- If your proposed sales price is higher than the rest of the market, you now have a bit of a challenge. You can go back to the drawing board and figure out ways to cut costs. You can also project confidence that your product is superior, and that customers will be gaining more benefits for the price they pay.
Again, there is probably a compromise price which allows you to do both.
What if your cost-plus price is about the same as the projected value-based price? You may decide to stick with this price, especially if the market indicates that there’s room for all competitors.
You can also look into temporarily cutting your price to build a customer base.
How to Market a Product
If you’re just starting out, you may not have the budget for traditional advertising. Figuring out who your customer is, and where he or she is likely to be reached, is the first step in figuring out how to market a product.
It’s often smarter to spend more of your marketing budget on promotional giveaways, flyers, and some kind of booth setup. This plan represents a more immediate way to reach would-be customers.
Promotional USBs, headphones, Swiss Army knives, and power banks are all examples of quality marketing products on which you can establish your branding. These are the types of goods that customers will use every day. As they do so, the branding reinforces your company and its products.
As you set your sales price, your challenge will be factoring both internal and external factors. Internal decisions include how much to invest in promotional materials and what to spend on creating the product itself.
The external ones are those over which you have little control — the various factors that affect the market price. It’s not an exact science, but one with which you’re bound to become more confident with each new product launch.

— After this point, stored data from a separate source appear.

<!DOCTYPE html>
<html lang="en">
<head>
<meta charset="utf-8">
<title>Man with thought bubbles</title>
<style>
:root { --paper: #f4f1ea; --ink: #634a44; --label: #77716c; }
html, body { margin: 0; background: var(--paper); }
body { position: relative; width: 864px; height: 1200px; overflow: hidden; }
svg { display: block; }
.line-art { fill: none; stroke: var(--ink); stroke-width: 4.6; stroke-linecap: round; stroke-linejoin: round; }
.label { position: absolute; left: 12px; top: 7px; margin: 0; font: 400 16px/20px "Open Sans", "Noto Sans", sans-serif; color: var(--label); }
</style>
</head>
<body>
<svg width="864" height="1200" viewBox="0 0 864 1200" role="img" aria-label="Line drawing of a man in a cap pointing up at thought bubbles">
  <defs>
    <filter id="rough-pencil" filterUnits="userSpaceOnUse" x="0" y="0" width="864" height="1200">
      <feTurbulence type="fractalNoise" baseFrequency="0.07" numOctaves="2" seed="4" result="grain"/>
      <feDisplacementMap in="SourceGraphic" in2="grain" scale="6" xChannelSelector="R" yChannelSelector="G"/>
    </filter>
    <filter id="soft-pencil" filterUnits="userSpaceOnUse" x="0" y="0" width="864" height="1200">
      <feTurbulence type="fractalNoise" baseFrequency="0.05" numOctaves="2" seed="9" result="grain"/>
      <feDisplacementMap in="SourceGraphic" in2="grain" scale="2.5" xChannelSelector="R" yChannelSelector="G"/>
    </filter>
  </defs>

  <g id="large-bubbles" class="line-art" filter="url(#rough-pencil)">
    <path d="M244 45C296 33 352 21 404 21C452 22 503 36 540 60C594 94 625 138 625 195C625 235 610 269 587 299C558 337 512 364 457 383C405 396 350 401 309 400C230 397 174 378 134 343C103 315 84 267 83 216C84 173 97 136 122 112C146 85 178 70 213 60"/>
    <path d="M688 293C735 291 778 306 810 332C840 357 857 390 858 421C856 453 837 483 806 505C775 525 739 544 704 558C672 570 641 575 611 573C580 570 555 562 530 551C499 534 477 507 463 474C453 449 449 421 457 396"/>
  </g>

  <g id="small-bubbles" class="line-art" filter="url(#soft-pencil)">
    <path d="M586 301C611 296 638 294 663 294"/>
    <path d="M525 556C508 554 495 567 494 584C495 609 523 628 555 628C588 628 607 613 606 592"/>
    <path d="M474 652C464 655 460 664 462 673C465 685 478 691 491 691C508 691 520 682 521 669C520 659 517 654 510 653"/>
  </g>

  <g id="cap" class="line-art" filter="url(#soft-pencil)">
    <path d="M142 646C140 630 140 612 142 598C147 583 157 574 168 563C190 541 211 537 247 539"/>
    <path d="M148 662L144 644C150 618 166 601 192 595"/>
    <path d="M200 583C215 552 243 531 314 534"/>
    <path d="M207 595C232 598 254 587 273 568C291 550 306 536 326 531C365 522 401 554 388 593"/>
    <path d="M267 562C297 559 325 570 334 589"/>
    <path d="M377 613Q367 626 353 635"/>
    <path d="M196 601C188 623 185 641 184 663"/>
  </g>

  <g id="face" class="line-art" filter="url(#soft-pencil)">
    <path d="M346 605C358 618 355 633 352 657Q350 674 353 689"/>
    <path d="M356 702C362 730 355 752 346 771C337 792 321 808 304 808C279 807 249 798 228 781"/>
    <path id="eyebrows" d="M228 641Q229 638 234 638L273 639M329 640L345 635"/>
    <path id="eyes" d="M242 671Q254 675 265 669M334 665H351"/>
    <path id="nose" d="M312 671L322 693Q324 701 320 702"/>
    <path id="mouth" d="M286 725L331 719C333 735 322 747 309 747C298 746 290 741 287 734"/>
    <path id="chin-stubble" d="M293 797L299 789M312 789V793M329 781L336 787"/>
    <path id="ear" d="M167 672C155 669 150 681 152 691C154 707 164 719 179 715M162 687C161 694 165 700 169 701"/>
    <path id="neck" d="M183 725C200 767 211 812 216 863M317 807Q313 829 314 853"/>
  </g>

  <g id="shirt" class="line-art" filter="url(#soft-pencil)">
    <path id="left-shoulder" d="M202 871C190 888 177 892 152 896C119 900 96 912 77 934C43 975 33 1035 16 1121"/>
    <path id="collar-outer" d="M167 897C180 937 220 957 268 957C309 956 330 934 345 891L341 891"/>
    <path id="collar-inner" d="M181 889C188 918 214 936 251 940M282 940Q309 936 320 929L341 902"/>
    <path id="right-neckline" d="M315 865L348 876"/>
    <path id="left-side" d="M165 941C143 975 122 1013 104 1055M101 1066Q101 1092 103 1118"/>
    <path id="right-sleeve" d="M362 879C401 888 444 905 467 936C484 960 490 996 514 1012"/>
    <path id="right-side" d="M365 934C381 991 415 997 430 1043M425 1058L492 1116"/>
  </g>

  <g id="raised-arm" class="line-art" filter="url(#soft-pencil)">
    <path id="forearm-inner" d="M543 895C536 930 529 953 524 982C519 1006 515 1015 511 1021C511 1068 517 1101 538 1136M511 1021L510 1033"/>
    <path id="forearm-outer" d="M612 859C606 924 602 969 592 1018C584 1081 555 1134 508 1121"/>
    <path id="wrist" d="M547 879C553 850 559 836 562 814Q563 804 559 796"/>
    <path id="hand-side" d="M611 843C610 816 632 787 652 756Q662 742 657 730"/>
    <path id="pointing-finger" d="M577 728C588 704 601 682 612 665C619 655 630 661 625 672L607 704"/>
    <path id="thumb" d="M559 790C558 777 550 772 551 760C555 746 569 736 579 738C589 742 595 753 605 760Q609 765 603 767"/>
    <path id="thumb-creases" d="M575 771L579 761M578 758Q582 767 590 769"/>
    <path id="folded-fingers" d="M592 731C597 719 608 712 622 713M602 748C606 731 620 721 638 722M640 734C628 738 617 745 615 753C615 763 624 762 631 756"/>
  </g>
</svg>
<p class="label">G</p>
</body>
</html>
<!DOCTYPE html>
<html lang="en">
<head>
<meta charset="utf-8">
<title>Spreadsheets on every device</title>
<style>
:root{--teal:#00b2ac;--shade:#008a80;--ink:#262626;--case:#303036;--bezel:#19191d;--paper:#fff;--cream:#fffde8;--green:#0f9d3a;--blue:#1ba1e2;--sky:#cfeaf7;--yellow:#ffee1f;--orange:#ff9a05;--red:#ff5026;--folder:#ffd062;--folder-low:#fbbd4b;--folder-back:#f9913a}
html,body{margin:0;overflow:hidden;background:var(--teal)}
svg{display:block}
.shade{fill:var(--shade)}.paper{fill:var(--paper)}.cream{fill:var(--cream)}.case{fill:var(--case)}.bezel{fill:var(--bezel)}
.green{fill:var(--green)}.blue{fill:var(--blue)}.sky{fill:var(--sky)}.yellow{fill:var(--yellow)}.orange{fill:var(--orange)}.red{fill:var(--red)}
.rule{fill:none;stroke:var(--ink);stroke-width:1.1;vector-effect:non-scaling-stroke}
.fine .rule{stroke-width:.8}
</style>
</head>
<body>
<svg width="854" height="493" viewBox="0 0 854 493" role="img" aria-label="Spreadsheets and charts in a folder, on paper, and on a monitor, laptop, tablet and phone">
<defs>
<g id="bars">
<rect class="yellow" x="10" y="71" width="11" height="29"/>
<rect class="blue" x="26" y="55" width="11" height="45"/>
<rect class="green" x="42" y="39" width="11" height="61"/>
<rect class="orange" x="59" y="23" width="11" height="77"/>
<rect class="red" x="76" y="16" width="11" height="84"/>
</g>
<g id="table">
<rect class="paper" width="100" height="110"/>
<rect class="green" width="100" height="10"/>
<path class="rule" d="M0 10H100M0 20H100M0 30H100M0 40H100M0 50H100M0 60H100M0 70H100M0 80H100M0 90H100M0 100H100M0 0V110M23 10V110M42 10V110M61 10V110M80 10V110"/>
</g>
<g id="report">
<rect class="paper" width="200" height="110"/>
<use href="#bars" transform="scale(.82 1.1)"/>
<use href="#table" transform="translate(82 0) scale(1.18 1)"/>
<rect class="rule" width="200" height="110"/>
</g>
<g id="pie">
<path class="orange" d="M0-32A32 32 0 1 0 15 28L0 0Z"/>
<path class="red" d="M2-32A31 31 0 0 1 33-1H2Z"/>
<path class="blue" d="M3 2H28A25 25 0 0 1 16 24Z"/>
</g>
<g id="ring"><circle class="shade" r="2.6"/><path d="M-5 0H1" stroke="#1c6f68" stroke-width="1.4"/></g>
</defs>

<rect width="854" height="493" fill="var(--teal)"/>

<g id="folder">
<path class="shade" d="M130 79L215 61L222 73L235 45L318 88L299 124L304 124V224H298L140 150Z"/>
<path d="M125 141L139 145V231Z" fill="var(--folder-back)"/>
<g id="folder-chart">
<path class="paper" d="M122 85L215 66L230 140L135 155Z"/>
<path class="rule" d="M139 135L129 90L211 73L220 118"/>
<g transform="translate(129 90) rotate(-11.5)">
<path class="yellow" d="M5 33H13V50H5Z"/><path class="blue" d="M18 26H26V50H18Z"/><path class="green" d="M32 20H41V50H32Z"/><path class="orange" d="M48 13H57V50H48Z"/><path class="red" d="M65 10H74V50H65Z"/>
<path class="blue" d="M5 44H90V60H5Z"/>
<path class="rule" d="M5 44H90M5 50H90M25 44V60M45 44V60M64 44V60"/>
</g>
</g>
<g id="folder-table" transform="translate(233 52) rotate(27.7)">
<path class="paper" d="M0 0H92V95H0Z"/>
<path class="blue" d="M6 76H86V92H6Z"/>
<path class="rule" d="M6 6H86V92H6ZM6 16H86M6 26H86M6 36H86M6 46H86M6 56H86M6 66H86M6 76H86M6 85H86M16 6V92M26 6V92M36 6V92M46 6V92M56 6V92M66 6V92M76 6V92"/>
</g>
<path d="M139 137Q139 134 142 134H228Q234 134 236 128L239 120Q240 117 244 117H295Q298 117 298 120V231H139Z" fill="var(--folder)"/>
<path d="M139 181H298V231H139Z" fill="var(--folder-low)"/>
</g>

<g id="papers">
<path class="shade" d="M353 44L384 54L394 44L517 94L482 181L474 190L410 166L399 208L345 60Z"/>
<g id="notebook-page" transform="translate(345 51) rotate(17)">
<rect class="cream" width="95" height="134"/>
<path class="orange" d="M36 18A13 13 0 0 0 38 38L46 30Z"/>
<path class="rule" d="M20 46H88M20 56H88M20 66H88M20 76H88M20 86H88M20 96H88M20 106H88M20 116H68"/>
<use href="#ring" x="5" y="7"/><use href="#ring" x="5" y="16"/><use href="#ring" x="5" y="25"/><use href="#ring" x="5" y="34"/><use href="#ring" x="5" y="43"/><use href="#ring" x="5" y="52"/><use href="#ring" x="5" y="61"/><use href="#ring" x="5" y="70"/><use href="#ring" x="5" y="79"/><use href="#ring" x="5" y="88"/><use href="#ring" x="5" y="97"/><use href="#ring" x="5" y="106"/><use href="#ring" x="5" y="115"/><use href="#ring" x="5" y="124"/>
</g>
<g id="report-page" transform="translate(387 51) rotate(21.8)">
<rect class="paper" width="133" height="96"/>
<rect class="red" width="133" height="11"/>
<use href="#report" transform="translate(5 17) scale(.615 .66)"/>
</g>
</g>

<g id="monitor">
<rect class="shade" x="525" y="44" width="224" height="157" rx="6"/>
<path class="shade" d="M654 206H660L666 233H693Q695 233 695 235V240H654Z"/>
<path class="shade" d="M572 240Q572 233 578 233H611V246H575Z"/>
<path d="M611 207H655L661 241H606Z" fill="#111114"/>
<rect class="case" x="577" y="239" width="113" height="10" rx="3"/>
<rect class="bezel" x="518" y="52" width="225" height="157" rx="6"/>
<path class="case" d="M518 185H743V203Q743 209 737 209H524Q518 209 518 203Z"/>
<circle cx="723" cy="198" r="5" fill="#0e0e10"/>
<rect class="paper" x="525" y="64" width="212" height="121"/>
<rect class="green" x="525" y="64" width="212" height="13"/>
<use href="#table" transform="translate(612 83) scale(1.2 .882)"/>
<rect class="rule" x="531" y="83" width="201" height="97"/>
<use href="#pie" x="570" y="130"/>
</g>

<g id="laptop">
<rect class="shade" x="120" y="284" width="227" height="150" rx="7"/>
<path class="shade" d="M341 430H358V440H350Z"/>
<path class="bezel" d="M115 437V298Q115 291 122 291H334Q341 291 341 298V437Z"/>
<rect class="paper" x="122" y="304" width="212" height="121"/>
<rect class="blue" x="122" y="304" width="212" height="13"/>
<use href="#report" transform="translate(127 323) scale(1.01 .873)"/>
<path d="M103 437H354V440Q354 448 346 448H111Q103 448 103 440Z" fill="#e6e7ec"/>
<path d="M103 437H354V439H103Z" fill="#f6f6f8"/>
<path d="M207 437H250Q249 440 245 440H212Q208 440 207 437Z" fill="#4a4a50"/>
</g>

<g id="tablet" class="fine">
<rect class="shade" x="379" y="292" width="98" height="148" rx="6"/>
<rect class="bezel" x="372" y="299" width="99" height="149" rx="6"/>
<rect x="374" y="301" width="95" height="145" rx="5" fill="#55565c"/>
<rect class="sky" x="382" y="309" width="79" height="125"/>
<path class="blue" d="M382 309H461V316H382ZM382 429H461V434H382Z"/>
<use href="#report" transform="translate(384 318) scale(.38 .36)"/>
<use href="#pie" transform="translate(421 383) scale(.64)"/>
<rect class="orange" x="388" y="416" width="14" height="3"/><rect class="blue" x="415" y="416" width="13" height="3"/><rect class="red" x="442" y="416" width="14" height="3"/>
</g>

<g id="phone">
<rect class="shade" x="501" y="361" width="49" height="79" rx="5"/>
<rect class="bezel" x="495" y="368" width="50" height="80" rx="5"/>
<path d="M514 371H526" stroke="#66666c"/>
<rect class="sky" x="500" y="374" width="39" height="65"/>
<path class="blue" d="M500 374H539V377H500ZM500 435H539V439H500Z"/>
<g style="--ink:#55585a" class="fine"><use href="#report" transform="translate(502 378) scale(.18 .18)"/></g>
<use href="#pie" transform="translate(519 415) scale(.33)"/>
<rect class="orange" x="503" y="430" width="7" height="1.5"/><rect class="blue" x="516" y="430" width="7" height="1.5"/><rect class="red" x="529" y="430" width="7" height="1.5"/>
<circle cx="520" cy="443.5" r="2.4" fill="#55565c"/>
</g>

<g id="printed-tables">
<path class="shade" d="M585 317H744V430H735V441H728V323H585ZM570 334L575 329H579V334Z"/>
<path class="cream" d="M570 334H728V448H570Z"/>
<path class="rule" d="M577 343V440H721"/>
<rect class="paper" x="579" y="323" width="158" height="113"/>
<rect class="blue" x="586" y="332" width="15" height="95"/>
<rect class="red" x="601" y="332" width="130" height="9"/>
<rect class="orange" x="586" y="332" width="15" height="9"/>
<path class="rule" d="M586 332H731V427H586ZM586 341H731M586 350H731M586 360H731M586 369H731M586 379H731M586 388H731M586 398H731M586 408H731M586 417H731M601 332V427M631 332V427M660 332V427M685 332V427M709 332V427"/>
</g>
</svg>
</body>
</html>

How did you determine your product or service’s price? Share your tips with us in the comments section below.